Chamseddine: The Myth of “Need-Aware”
The College’s decision to end need-blind admissions for international students is unfortunate. Its misguidedness is only surpassed by the incoherence of the justification that has been presented to the public. Though there has been much discussion of the policy shift in these pages, I wish to add my perspective as an international student and dispel some myths about the issue.
The first myth is that the new policy will stabilize and increase international enrollment at Dartmouth. Paul Sunde, interim dean of admissions and financial aid, wrote in an email to The Dartmouth last week that the change will help the College do a better job of developing a “robust” and “stable” enrolling class. Sunde wrote that the new policy is part of a broader effort to encourage international students to apply to the College and attend upon admission. According to College spokesperson Diana Lawrence, the College hopes not only to “increase and stabilize” the population of international students on campus but also to enroll a class that showcases diversity in a multitude of ways.
Yet, if reverting back to a need-aware policy is so beneficial to the diversity and stability of the incoming international class, I can’t help but wonder why the College doesn’t adopt the same policy for domestic students. Dartmouth often prides itself on the diverse backgrounds, including socioeconomic, represented in its student body. It seems unlikely, however, that the College can have a diverse domestic population and a diverse international population while employing different financial aid policies for each. There is a fundamental inconsistency in claiming that this practice will diversify international enrollment, while maintaining need-blind policies for domestic enrollment.

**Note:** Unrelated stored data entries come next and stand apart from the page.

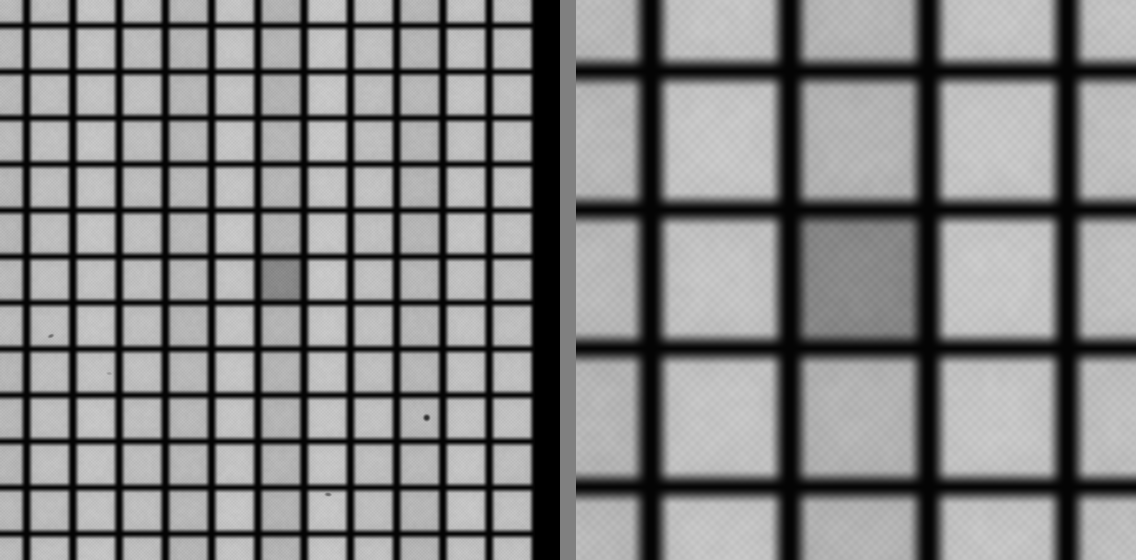
Left, the full canvas; right, a detail of the centre.
Write a Shadertoy shader that draws this pattern.

```glsl
// A backlit grid of soft grey square cells divided by blurred black bars.
// Cells come from a repeated box mask; column tones, a fine weave, one dim cell
// and a few dust specks vary them, and a black margin closes the right side.

const vec2 PITCH = vec2(0.0826, 0.0825);        // cell spacing
const vec2 ORIGIN = vec2(0.0475, 0.0467);       // first bar crossing
const vec2 BAR_HALF = vec2(0.0068, 0.0053);     // half widths of the bars
const float BLUR = 0.0058;                      // half width of the soft edge
const float WEAVE_PERIOD = 0.0059;
const float LAST_COLUMN = 10.0;
const vec2 DIM_CELL = vec2(5.0);
const float TAU = 6.2831853;

// Brightness of each column, starting with the cut one at the left
const float COLUMN_TONE[12] = float[12](
    0.725, 0.745, 0.765, 0.748, 0.722, 0.768,
    0.708, 0.775, 0.752, 0.718, 0.765, 0.750);

// Dust: centre x, centre y, size, darkness
const vec4 SPECKS[4] = vec4[4](
    vec4(0.091, 0.400, 0.0060, 0.40),
    vec4(0.762, 0.254, 0.0066, 0.75),
    vec4(0.586, 0.117, 0.0064, 0.45),
    vec4(0.195, 0.333, 0.0050, 0.18));

float hash(vec2 p) {
    vec3 q = fract(vec3(p.xyx) * 0.1031);
    q += dot(q, q.yzx + 33.33);
    return fract((q.x + q.y) * q.z);
}

float valueNoise(vec2 p) {
    vec2 i = floor(p);
    vec2 f = smoothstep(0.0, 1.0, fract(p));
    float low = mix(hash(i), hash(i + vec2(1.0, 0.0)), f.x);
    float high = mix(hash(i + vec2(0.0, 1.0)), hash(i + 1.0), f.x);
    return mix(low, high, f.y);
}

// Light passing between the bars; dist is the distance to the nearest bar axes
float cellMask(vec2 dist, vec2 halfWidth, float blur) {
    vec2 m = smoothstep(halfWidth - blur, halfWidth + blur, dist);
    return m.x * m.y;
}

// Crossed ripples, faded out where pixels are too coarse to show them
float weave(vec2 p, float period, float pixel) {
    vec2 s = sin(p * TAU / period);
    return s.x * s.y * (1.0 - smoothstep(0.35, 0.5, pixel / period));
}

// Soft oval fleck, tilted by angle and flattened by stretch
float speck(vec2 p, float size, float angle, float stretch) {
    float c = cos(angle), s = sin(angle);
    vec2 q = vec2(c * p.x + s * p.y, c * p.y - s * p.x);
    q.y *= stretch;
    return 1.0 - smoothstep(0.25, 1.3, length(q) / size);
}

float dustShade(vec2 p) {
    float shade = 1.0;
    for (int i = 0; i < 4; i++) {
        vec4 d = SPECKS[i];
        bool isRound = d.w > 0.6;
        float angle = i == 0 ? 0.4 : -0.1;
        shade *= 1.0 - d.w * speck(p - d.xy, d.z, angle, isRound ? 1.0 : 1.7);
    }
    return shade;
}

float cellTone(vec2 cell) {
    int column = clamp(int(cell.x) + 1, 0, 11);
    float tone = COLUMN_TONE[column] + 0.016 * (hash(cell + 17.0) - 0.5);
    return all(equal(cell, DIM_CELL)) ? 0.54 : tone;
}

void mainImage(out vec4 fragColor, in vec2 fragCoord) {
    float pixel = 1.0 / iResolution.y;
    vec2 p = fragCoord * pixel;

    // Repeat the cell
    vec2 grid = (p - ORIGIN) / PITCH;
    vec2 cell = floor(grid);
    vec2 local = fract(grid);
    vec2 dist = min(local, 1.0 - local) * PITCH;
    float light = cellMask(dist, BAR_HALF, max(BLUR, pixel));

    // Glow towards the middle, weave and grain
    float glow = smoothstep(0.1, 0.35, min(local.x, local.y))
               * smoothstep(0.1, 0.35, min(1.0 - local.x, 1.0 - local.y));
    float tone = cellTone(cell) - 0.022 * (1.0 - glow);
    tone += 0.018 * weave(p, WEAVE_PERIOD, pixel);
    tone += 0.022 * (valueNoise(p * 150.0) - 0.5);
    tone *= dustShade(p);

    // Faint leak within the bars, solid black in the margin
    float value = mix(0.015, tone, light);
    value *= step(cell.x, LAST_COLUMN);
    fragColor = vec4(vec3(value), 1.0);
}
```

The second myth is that this decision is justifiable by the fact that all but a few of our peer institutions do not have a need-blind admissions for international students policy, as Lawrence specified in The Dartmouth’s Sept. 18 article. What should not be left unmentioned, however, is that the institutions who do follow a need-blind policy for international students are the Massachusetts Institute of Technology, Amherst College and Harvard, Princeton and Yale Universities — all elite, world-class institutions. Dropping the policy means the College is lowering its ethos. Why does it matter if the new policy resembles that of many other schools, when it is clear that the schools who adopt a need-blind policy are some of the best in the nation?
The third myth is that the College can not afford a need-blind policy for international students. While it is true that Dartmouth has a smaller endowment than most schools still offering need-blind admissions for foreign applicants, it is also significantly smaller in terms of student body and its international student population usually does not exceed nine percent — comparable to the 12.2 percent at Harvard, 14 percent at Princeton and 11 percent at Yale for each institution’s respective Class of 2019. The total institutional operating expenses for the College were $853 million in 2014, and Dartmouth is sitting on a $4.47 billion endowment. When international need-blind admission was enacted in 2011, the endowment was only $3.4 billion. In light of these numbers, justifying the decision on financial grounds is nonsensical.
The fourth and final myth is that this policy adjustment will not shift perceptions of Dartmouth for international students. The College may not be as well-known outside the United States as other elite universities, but many foreign applicants do know about Dartmouth for its prestige, history, community and alumni. The need-blind policy encourages many students to apply because it assures them that their parents’ income will not make their achievements, intelligence and hard work less impressive. The need-blind policy reminds anxious, low-income international students that they, too, are valid candidates for Dartmouth. It helps students who are hesitant to pay the application fee for fear of outright rejection from an Ivy League to go ahead and try. And if there are students who truly only apply to the College because of the need-blind policy, is that so bad? These students may realize that the only way for their application to be considered seriously is through a need-blind reading of all applicants. They may expect that their application will be disregarded when compared to a similar, foreign applicant who is not seeking financial assistance.
Reverting back to a need-aware admissions policy suggests, at least on the international level, that Dartmouth is an exclusive institution for wealthy students. I would urge administrators involved to reconsider this decision, so that our beloved College can continue to be a home for the most promising minds around the world.